"I've got no place else to go," said the 42-year-old Oliver, who was on his way from Houston, where he visited his children after giving up his Missouri-based trucking job. "I'm just going to hang out."
Abby Wambaugh, a spokeswoman for Dallas-based Greyhound, said the service interruption was fairly typical for this time of year, as was the choice to let passengers sleep in buses when stranded overnight. Those accommodations would be available as long as needed, she said.
"At this point in time, we'll just continue to monitor the weather, and when we feel it's safe to put them back on the road, we'll put them back on the road," Wambaugh said.
About 30 Greyhound routes were canceled Tuesday afternoon, mostly in the Midwest, while Dallas-Fort Worth International Airport spokesman Ken Capps said about 140 of the 900 daily flights had been canceled.
The culprit was a cold front that sent temperatures plunging below freezing as Tuesday wore on. Forecasters said they were expecting about a quarter-inch of ice accumulation in the Dallas-Fort Worth area later in the day, leaving the prospect of a tough Wednesday morning commute before temperatures reach the 40s by afternoon.
"If you don't have to travel, it's better to not," said Tara Dudzik, a meteorologist with the National Weather Service in Fort Worth.
The wintry precipitation was moving out of the Panhandle by late Tuesday afternoon, leaving behind snow accumulations of up to 3 inches, said Chris Nuttall of the National Weather Service in Amarillo. Nuttall said Amarillo was expecting an overnight low of 14, but the warmup Wednesday could be all the way into the 50s.
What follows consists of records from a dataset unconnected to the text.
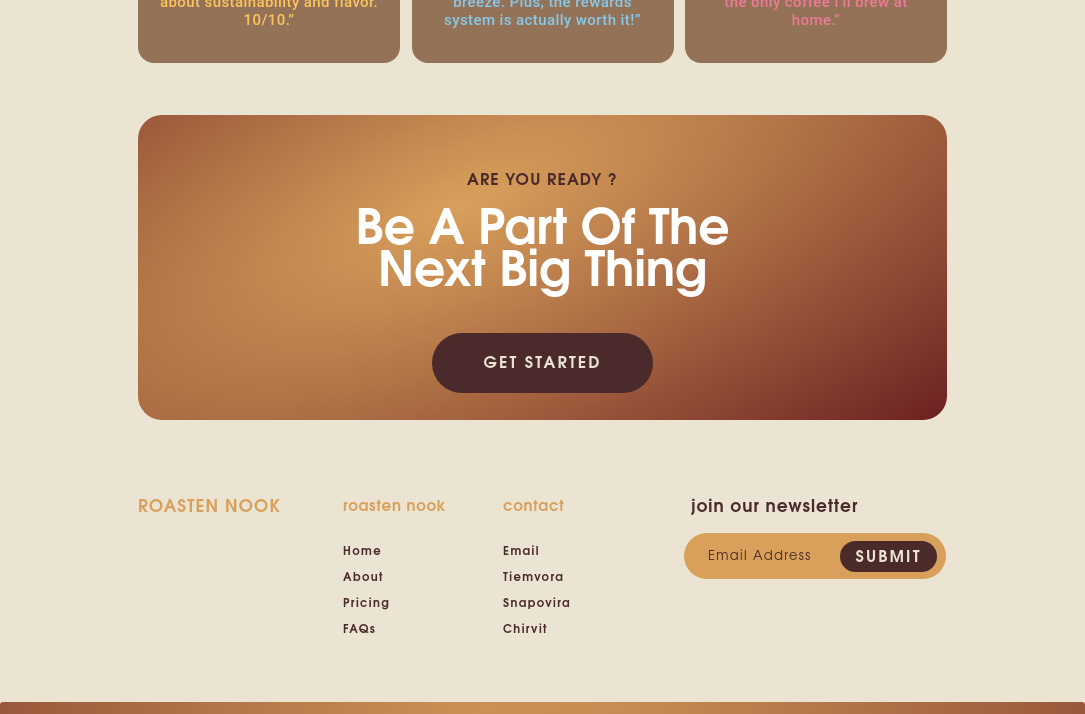
<!DOCTYPE html>
<html lang="en">
<head>
<meta charset="utf-8">
<title>Roasten Nook</title>
<style>
:root {
  --cream: #ebe4d2;
  --mocha: #947257;
  --espresso: #4a2a2a;
  --caramel: #d8a05b;
  --oxblood: #6b1f21;
  --rust: #9a583b;
  --quote-gold: #fbc55c;
  --quote-blue: #86c9ea;
  --quote-pink: #ec7a98;
  --display: "TeX Gyre Adventor", "Outfit", sans-serif;
}
* { box-sizing: border-box; margin: 0; padding: 0; }
html, body { width: 1085px; height: 714px; overflow: hidden; }
body {
  position: relative;
  padding: 0 138px;
  background: var(--cream);
  color: var(--espresso);
  font-family: var(--display);
  font-weight: 700;
}
a { color: inherit; text-decoration: none; }
ul { list-style: none; }

.testimonials {
  display: grid;
  grid-template-columns: repeat(3, 262px);
  justify-content: space-between;
  height: 63px;
}
.quote {
  display: flex;
  flex-direction: column;
  justify-content: flex-end;
  height: 63px;
  padding-bottom: 34px;
  overflow: hidden;
  border-radius: 0 0 16px 16px;
  background: var(--mocha);
  font: 500 15px/18px Roboto, sans-serif;
  letter-spacing: 0.4px;
  text-align: center;
  white-space: nowrap;
}
.gold { color: var(--quote-gold); }
.blue { color: var(--quote-blue); }
.pink { color: var(--quote-pink); }

.cta {
  position: relative;
  display: flex;
  flex-direction: column;
  align-items: center;
  height: 305px;
  margin-top: 52px;
  padding-top: 56px;
  overflow: hidden;
  border-radius: 24px;
  text-align: center;
}
.cta-glow { position: absolute; inset: 0; }
.cta > :not(.cta-glow) { position: relative; }
.kicker { font-size: 16px; line-height: 20px; letter-spacing: 1.1px; }
.headline {
  margin-top: 19px;
  color: #fff;
  font-size: 49px;
  line-height: 42px;
  letter-spacing: -0.2px;
  white-space: nowrap;
}
.button {
  width: 221px;
  height: 60px;
  margin-top: 39px;
  border-radius: 30px;
  background: var(--espresso);
  color: var(--cream);
  font-size: 16px;
  line-height: 61px;
  letter-spacing: 2.1px;
}

.footer {
  display: grid;
  grid-template-columns: 205px 160px 181px 262px;
  margin-top: 75px;
  line-height: 24px;
  white-space: nowrap;
}
.brand { color: var(--caramel); font-size: 17px; letter-spacing: 1.1px; }
.column-title { color: var(--caramel); font-size: 15px; line-height: 24px; letter-spacing: 0.7px; }
.links { margin-top: 20px; font-size: 11.5px; line-height: 26px; letter-spacing: 1.4px; }
.newsletter-title { padding-left: 7px; font-size: 17px; line-height: 24px; letter-spacing: 1px; }
.signup {
  display: flex;
  align-items: center;
  justify-content: space-between;
  height: 46px;
  margin-top: 14px;
  padding: 0 9px 0 24px;
  border-radius: 23px;
  background: var(--caramel);
}
.signup-label { font-size: 13px; font-weight: 400; letter-spacing: 1.35px; }
.submit {
  width: 97px;
  height: 31px;
  border-radius: 16px;
  background: var(--espresso);
  color: var(--cream);
  font-size: 16px;
  line-height: 33px;
  letter-spacing: 2.1px;
  text-align: center;
}
.base-bar {
  position: absolute;
  left: 0;
  bottom: 0;
  width: 1085px;
  height: 12px;
  border-radius: 3px 3px 0 0;
  background: linear-gradient(90deg, var(--rust), #b5774a 22%, #cb9153 44%, #c68b50 58%, #b17148 80%, var(--rust));
}
</style>
</head>
<body>
<section class="testimonials">
  <blockquote class="quote gold"><p>about sustainability and flavor.<br>10/10.”</p></blockquote>
  <blockquote class="quote blue"><p>breeze. Plus, the rewards<br>system is actually worth it!”</p></blockquote>
  <blockquote class="quote pink"><p>the only coffee I’ll brew at<br>home.”</p></blockquote>
</section>

<section class="cta">
  <svg class="cta-glow" width="809" height="305" viewBox="0 0 809 305" aria-hidden="true">
    <defs>
      <radialGradient id="glow" gradientUnits="userSpaceOnUse" cx="0" cy="0" r="1" gradientTransform="translate(322 90) rotate(-22.7) scale(1030 418)">
        <stop offset="0" stop-color="#d8a05b"/>
        <stop offset="1" stop-color="#6b1f21"/>
      </radialGradient>
    </defs>
    <rect width="809" height="305" fill="url(#glow)"/>
  </svg>
  <p class="kicker">ARE YOU READY ?</p>
  <h2 class="headline">Be A Part Of The<br>Next Big Thing</h2>
  <a class="button" href="#">GET STARTED</a>
</section>

<footer class="footer">
  <p class="brand">ROASTEN NOOK</p>
  <nav>
    <h3 class="column-title">roasten nook</h3>
    <ul class="links">
      <li><a href="#">Home</a></li>
      <li><a href="#">About</a></li>
      <li><a href="#">Pricing</a></li>
      <li><a href="#">FAQs</a></li>
    </ul>
  </nav>
  <nav>
    <h3 class="column-title">contact</h3>
    <ul class="links">
      <li><a href="#">Email</a></li>
      <li><a href="#">Tiemvora</a></li>
      <li><a href="#">Snapovira</a></li>
      <li><a href="#">Chirvit</a></li>
    </ul>
  </nav>
  <section>
    <h3 class="newsletter-title">join our newsletter</h3>
    <div class="signup">
      <span class="signup-label">Email Address</span>
      <a class="submit" href="#">SUBMIT</a>
    </div>
  </section>
</footer>
<div class="base-bar"></div>
</body>
</html>
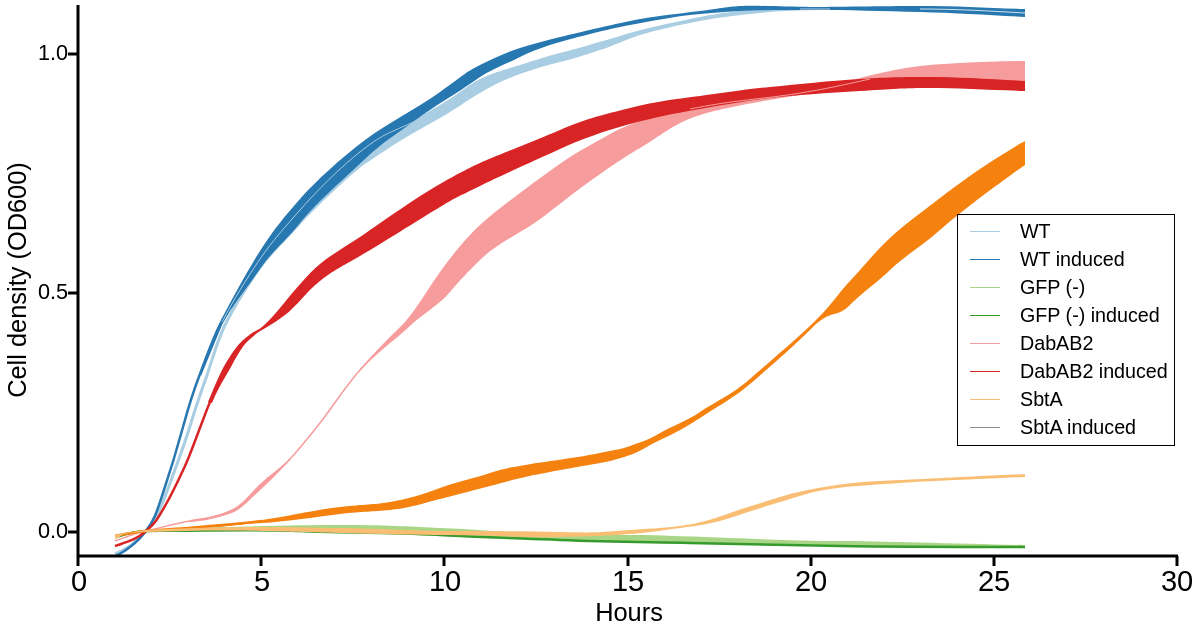
<!DOCTYPE html>
<html lang="en">
<head>
<meta charset="utf-8">
<title>Cell density over time</title>
<style>
:root {
  --wt: #a9cde2; --wt-induced: #2777b0;
  --gfp: #a9d686; --gfp-induced: #369a2d;
  --dab: #f79c9c; --dab-induced: #d92425;
  --sbt: #f9be73; --sbt-induced: #f5810f; --sbt-key: #8a8a8a;
  --ink: #000; --paper: #fff;
}
* { box-sizing: border-box; margin: 0; padding: 0; }
body { width: 1200px; height: 633px; overflow: hidden; background: var(--paper); }
.chart { position: relative; width: 1200px; height: 633px; overflow: hidden; color: var(--ink); font-family: "Liberation Sans", Arial, sans-serif; }
.plot { position: absolute; inset: 0; }
ul { list-style: none; }
.x-labels { position: absolute; left: 79px; top: 565px; width: 1098px; display: flex; justify-content: space-between; font-size: 29px; line-height: 33px; }
.x-labels li { width: 0; display: flex; justify-content: center; }
.y-labels { position: absolute; left: 20px; top: 41px; width: 48px; height: 502px; display: flex; flex-direction: column; justify-content: space-between; text-align: right; font-size: 21.6px; line-height: 24px; }
.x-title, .y-title { position: absolute; font-size: 25.4px; line-height: 30px; font-weight: 400; white-space: nowrap; text-align: center; }
.x-title { left: 529px; top: 597px; width: 200px; }
.y-title { left: -133px; top: 265px; width: 300px; transform: rotate(-90deg); }
.legend { position: absolute; left: 957px; top: 214px; width: 218px; height: 232px; padding: 2px 0 4px 12px; display: grid; grid-template-rows: repeat(8, 1fr); border: 1px solid var(--ink); background: var(--paper); font-size: 19.7px; }
.legend li { display: flex; align-items: center; gap: 20px; white-space: nowrap; }
.key { width: 30px; height: 1px; background: var(--key); }
.line { fill: none; stroke-linejoin: round; }
.axis { fill: none; stroke: var(--ink); stroke-width: 3; }
</style>
</head>
<body>
<main class="chart">
  <svg class="plot" viewBox="0 0 1200 633" width="1200" height="633" role="img" aria-label="Growth curves of cell density by hours">
    <defs>
      <clipPath id="plot-area"><rect x="78" y="0" width="1100" height="556"/></clipPath>
    </defs>
    <g clip-path="url(#plot-area)">
      <g id="wt">
        <path class="line" stroke="var(--wt)" stroke-width="3" d="M115 554C128 549 137 542 146 531S159 513 166 494S183 449 190 426S199 398 206 378S216 344 225 325S247 286 260 266"/>
        <path fill="var(--wt)" d="M222 328C234 304 247 282 260 262S286 229 300 214S343 171 365 152S415 120 440 105S466 86 480 79S507 69 520 65S547 56 560 53S606 40 630 33S676 22 700 17S739 11 760 9S800 7 820 7L820 10C800 10 780 11 760 13S721 17 700 21S656 30 640 35S613 46 600 50S573 59 560 62S534 69 520 74S494 85 480 93S453 111 440 118S413 133 400 141S377 156 365 164S315 208 300 225S273 252 260 270S234 309 222 334Z"/>
      </g>
      <g id="wt-induced">
        <path class="line" stroke="var(--wt-induced)" stroke-width="2.5" d="M114 557C128 550 137 543 146 531S157 511 163 493S177 449 183 427S193 392 200 374S213 338 223 319"/>
        <path fill="var(--wt-induced)" d="M200 372C206 354 213 335 222 318S246 273 260 251S285 216 300 199S341 158 365 140S415 110 440 92S466 72 480 65S507 52 520 48S547 40 560 37S606 26 630 21S676 14 700 11S725 7 740 6S787 7 810 7S882 6 920 6S988 8 1025 9L1025 17C988 15 958 13 920 12S850 10 810 10S757 10 740 11S707 13 690 15S652 21 630 25S574 38 560 42S534 50 520 57S492 69 480 77S460 91 450 97S425 113 410 124S383 142 365 159S317 202 300 223S273 250 260 269S233 304 222 325L201 376Z"/>
        <path class="line" stroke="var(--wt)" d="M222 322C234 299 247 278 260 259S286 226 300 210S341 166 365 148S390 134 432 113M800 9H830"/>
        <path class="line" stroke="var(--paper)" stroke-width=".8" d="M920 9C958 9 988 11 1025 13"/>
      </g>
      <g id="gfp">
        <path fill="var(--gfp)" d="M116 534L146 530C180 528 280 525 340 525S410 527 440 528S500 532 530 533S597 535 630 535S698 537 730 538S803 541 840 541S965 544 1025 545L1025 548C960 547 900 547 840 546S690 543 560 540S400 533 300 531S200 531 146 532Z"/>
      </g>
      <g id="gfp-induced">
        <path class="line" stroke="var(--gfp-induced)" stroke-width="2.5" d="M116 537C126 534 136 531 146 531S260 529 300 531S380 532 440 535S510 538 560 540S640 542 690 543S780 545 840 546S965 547 1025 547"/>
      </g>
      <g id="dabab2">
        <path class="line" stroke="var(--dab)" stroke-width="1.5" d="M115 541C126 537 136 533 146 531S177 523 190 521S213 518 226 513S244 504 255 492S280 470 290 459S309 437 320 423S345 387 360 370S393 334 410 319"/>
        <path fill="var(--dab)" d="M190 520C203 518 213 517 226 512S244 501 255 489S280 469 290 458L290 460C280 471 266 485 255 495S240 511 226 515S203 521 190 522Z"/>
        <path fill="var(--dab)" d="M360 369C375 352 393 336 405 322S428 289 440 272S468 236 480 225S504 205 520 193S556 166 570 157S596 142 610 134S670 108 700 101S760 93 800 88S840 83 860 78S885 72 900 69S938 64 960 63S1004 61 1025 61L1025 90L900 82C885 82 875 82 860 84S824 91 800 95S728 106 700 115S661 136 640 148S587 183 570 196S544 217 530 226S494 246 480 260S461 279 450 292S424 313 410 326S375 354 360 371Z"/>
      </g>
      <g id="dabab2-induced">
        <path class="line" stroke="var(--dab-induced)" stroke-width="2.5" d="M115 546C127 542 136 540 146 531S157 520 165 506S178 481 185 466S202 421 210 402S223 373 230 362"/>
        <path fill="var(--dab-induced)" d="M208 402C216 383 221 370 229 358S240 342 248 336S257 331 262 327S276 313 285 302S308 274 320 264S345 247 360 237S415 198 440 184S465 170 480 163S535 141 560 130S602 115 630 108S676 99 700 96S740 90 770 87S828 81 860 79S904 77 930 77S993 79 1025 81L1025 91C993 90 956 88 930 88S892 89 860 91S794 95 770 98S728 104 700 109S656 117 630 124S582 139 560 149S500 176 480 186S460 195 440 207S379 245 360 256S334 270 320 281S296 307 285 315S269 326 262 330S254 336 249 340S239 352 232 365S219 386 212 403Z"/>
        <path class="line" stroke="var(--dab)" d="M690 109C730 101 750 100 780 96S830 88 870 79"/>
      </g>
      <g id="sbta-induced">
        <path class="line" stroke="var(--sbt-induced)" stroke-width="2.5" d="M115 536C126 534 136 532 146 531S177 529 200 527S238 524 262 521"/>
        <path fill="var(--sbt-induced)" d="M200 526C222 525 240 523 262 520S314 510 340 507S372 505 390 502S421 495 440 488S476 478 490 473S509 468 525 465S582 457 600 453S619 450 630 446S648 440 660 433S687 421 700 412S733 394 750 379S793 342 812 324S837 295 850 281S876 251 890 238S923 211 940 198S979 169 1000 156S1016 146 1025 141L1025 165C1016 171 1010 176 1000 183S958 214 940 230S907 254 890 270S864 291 850 305S832 308 812 328S765 371 750 384S715 408 700 418S673 434 660 440S642 451 630 455S611 461 600 463S542 473 525 477S505 482 490 486S459 494 440 499S408 508 390 510S364 511 340 514S283 522 262 523S222 528 200 528Z"/>
      </g>
      <g id="sbta">
        <path fill="var(--sbt)" d="M115 535C126 533 136 531 146 530S220 527 262 527S315 528 340 528S414 531 450 531S520 531 560 532S600 532 630 530S663 528 680 526S714 519 730 513S764 502 780 497S812 489 830 486S872 481 900 480S980 476 1025 474L1025 477C980 479 930 481 900 483S850 486 830 489S797 497 780 502S746 513 730 518S698 526 680 528S655 532 630 534S595 536 560 537S490 535 450 535S380 534 340 533S300 532 262 531S180 531 146 532S125 537 115 539Z"/>
      </g>
    </g>
    <path class="axis" d="M78 5V556M77 556H1178"/>
    <path class="axis" d="M68 54H78M68 293H78M68 532H78"/>
    <path class="axis" d="M78 556V566M261 556V566M444 556V566M628 556V566M811 556V566M994 556V566M1177 556V566"/>
  </svg>

  <ul class="y-labels"><li>1.0</li><li>0.5</li><li>0.0</li></ul>
  <ul class="x-labels"><li>0</li><li>5</li><li>10</li><li>15</li><li>20</li><li>25</li><li>30</li></ul>
  <p class="y-title">Cell density (OD600)</p>
  <p class="x-title">Hours</p>

  <ul class="legend">
    <li><span class="key" style="--key:var(--wt)"></span>WT</li>
    <li><span class="key" style="--key:var(--wt-induced)"></span>WT induced</li>
    <li><span class="key" style="--key:var(--gfp)"></span>GFP (-)</li>
    <li><span class="key" style="--key:var(--gfp-induced)"></span>GFP (-) induced</li>
    <li><span class="key" style="--key:var(--dab)"></span>DabAB2</li>
    <li><span class="key" style="--key:var(--dab-induced)"></span>DabAB2 induced</li>
    <li><span class="key" style="--key:var(--sbt)"></span>SbtA</li>
    <li><span class="key" style="--key:var(--sbt-key)"></span>SbtA induced</li>
  </ul>
</main>
</body>
</html>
Police in Wichita Falls blamed the 22 accidents that injured three people on the falling temperatures and dangerous road conditions. Sgt. Danny Wiggins said the injured were taken to a hospital.
"We've been getting steady rain that's freezing," Wiggins said.
D-FW Airport's Capps said in an e-mail that deicing machines had been in use since 6 a.m. Tuesday. By mid-afternoon, all runways and airport roads were still open and there were no reports of delays, Capps said. He added that the airport was monitoring conditions from Oklahoma to Maine, where wintry weather could delay or cancel inbound flights.
Capps said the airport was considering keeping concessions and other services running all night.
"This is one of these days when we all work together to try to make things as comfortable and convenient as possible, knowing it's never fun to be stuck at an airport," Capps said.
A FedEx cargo plane crashed while trying to land in a freezing mist in Lubbock on Tuesday morning, but officials weren't immediately blaming the weather. The ATR-42 twin-turboprop aircraft was arriving from Fort Worth Alliance Airport when it came up about 300 feet short of a runway at Lubbock Preston Smith International Airport, officials said. The pilots were treated and released from a hospital.
Associated Press writer Regina L. Burns contributed to this report.
Copyright 2009 The Associated Press.